**Exercise requirements**: Provide the count of lines below that include the word "hover", without any accompanying remarks.
*** Opening of Exercise materials ***
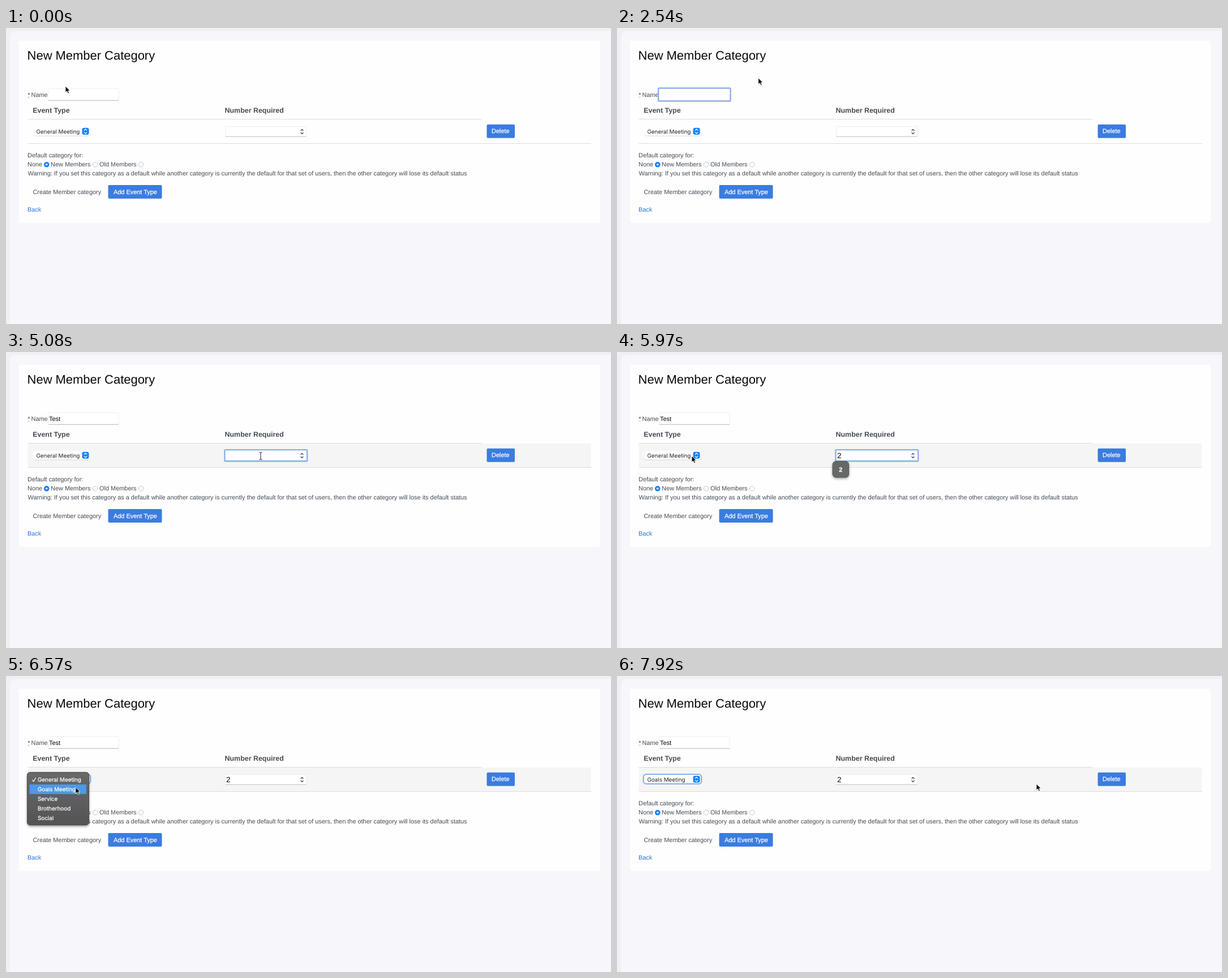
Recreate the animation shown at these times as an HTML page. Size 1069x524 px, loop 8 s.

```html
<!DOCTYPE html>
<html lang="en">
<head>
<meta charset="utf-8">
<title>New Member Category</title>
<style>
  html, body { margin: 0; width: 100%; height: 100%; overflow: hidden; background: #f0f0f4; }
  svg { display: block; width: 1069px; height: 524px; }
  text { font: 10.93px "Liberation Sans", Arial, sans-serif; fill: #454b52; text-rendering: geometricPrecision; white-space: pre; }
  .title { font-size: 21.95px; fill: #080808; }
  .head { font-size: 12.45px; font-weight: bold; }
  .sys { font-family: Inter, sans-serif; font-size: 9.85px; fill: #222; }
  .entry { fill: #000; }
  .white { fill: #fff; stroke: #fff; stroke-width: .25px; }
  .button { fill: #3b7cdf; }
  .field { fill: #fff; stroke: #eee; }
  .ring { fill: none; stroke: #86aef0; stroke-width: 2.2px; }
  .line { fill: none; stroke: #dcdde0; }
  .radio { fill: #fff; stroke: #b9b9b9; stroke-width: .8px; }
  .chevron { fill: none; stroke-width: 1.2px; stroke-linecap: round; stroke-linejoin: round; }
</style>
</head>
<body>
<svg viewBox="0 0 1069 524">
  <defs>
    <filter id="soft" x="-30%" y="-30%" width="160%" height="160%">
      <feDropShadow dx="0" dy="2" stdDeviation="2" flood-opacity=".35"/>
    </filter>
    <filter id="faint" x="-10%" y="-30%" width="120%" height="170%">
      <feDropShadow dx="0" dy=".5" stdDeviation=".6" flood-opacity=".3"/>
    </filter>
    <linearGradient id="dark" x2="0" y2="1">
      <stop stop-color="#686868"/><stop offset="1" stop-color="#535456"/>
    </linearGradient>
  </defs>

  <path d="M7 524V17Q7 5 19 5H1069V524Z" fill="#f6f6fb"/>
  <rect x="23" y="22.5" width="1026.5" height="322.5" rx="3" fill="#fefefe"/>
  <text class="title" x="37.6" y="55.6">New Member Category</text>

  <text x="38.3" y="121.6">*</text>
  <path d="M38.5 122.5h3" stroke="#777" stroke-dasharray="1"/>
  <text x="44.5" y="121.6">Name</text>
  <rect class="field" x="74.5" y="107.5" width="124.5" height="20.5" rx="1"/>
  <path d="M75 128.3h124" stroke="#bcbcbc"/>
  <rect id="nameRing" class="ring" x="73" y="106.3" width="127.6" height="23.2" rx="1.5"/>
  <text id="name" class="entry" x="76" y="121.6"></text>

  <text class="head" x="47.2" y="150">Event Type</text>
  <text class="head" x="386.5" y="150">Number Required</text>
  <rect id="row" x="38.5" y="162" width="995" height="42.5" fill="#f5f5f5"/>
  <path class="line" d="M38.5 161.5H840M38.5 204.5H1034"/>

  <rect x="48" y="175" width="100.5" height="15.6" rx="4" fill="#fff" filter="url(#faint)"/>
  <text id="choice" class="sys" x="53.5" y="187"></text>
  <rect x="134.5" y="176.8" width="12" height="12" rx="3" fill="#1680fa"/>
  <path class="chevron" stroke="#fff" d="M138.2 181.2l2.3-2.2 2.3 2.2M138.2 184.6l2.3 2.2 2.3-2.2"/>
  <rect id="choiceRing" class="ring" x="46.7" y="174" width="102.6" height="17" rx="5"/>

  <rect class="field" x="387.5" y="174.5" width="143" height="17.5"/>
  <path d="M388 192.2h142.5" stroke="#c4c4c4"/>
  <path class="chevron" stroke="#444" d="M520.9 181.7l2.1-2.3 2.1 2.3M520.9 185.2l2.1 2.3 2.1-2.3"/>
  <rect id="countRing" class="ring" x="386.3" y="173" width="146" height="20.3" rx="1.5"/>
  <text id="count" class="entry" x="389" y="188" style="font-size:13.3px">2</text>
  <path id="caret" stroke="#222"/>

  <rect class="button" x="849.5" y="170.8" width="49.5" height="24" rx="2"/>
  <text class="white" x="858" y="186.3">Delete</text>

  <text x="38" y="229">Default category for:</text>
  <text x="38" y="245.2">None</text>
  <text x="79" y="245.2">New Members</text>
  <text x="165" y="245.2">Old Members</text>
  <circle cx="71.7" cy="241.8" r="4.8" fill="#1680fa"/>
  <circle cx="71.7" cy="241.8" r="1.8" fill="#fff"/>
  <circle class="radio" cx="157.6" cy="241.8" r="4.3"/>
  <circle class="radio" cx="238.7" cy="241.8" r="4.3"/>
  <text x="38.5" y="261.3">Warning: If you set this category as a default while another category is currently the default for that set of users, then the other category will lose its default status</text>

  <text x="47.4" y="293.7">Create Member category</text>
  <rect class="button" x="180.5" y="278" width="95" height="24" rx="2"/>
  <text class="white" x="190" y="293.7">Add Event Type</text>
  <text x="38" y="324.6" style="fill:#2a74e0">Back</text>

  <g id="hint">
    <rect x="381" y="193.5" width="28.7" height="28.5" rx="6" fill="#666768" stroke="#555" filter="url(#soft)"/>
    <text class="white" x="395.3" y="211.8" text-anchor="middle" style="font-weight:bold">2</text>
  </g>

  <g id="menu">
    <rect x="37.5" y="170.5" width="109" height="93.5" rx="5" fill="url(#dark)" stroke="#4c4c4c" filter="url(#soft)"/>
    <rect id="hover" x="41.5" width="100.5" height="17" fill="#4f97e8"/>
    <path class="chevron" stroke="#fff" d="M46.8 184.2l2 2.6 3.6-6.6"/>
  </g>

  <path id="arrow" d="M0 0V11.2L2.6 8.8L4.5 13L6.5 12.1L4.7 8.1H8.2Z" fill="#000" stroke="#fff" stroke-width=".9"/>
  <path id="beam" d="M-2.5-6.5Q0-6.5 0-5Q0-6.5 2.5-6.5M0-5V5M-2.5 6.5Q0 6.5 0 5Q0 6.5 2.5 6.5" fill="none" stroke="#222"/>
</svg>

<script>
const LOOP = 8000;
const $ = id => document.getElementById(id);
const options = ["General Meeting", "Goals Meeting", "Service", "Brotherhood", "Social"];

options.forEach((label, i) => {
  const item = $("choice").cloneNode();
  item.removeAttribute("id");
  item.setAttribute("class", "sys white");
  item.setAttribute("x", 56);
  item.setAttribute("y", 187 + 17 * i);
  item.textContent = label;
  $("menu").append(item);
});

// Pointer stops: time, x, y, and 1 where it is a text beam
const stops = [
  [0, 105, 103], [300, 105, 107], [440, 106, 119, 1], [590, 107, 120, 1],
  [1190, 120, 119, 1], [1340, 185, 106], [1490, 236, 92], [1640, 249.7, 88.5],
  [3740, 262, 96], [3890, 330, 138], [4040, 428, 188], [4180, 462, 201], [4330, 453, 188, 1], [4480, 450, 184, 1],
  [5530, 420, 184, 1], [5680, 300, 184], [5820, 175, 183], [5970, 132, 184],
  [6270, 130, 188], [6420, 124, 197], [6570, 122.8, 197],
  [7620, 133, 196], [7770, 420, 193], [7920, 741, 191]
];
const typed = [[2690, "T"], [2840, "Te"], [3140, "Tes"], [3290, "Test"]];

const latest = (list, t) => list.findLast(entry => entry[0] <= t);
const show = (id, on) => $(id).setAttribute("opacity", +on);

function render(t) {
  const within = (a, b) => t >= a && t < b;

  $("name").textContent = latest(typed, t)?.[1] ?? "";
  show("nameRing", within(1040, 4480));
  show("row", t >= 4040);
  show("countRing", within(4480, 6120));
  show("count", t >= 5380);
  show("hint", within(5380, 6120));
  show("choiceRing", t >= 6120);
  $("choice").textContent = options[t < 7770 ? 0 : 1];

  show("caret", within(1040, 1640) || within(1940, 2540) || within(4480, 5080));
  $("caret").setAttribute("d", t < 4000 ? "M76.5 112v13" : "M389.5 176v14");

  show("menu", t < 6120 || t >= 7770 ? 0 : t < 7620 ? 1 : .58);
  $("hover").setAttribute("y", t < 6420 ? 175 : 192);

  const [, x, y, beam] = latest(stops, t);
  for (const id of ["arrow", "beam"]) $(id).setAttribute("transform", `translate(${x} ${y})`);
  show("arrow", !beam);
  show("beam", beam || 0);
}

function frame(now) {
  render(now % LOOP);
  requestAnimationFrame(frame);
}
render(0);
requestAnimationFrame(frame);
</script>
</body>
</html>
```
*** Close of Exercise materials ***
**Answer section**: 2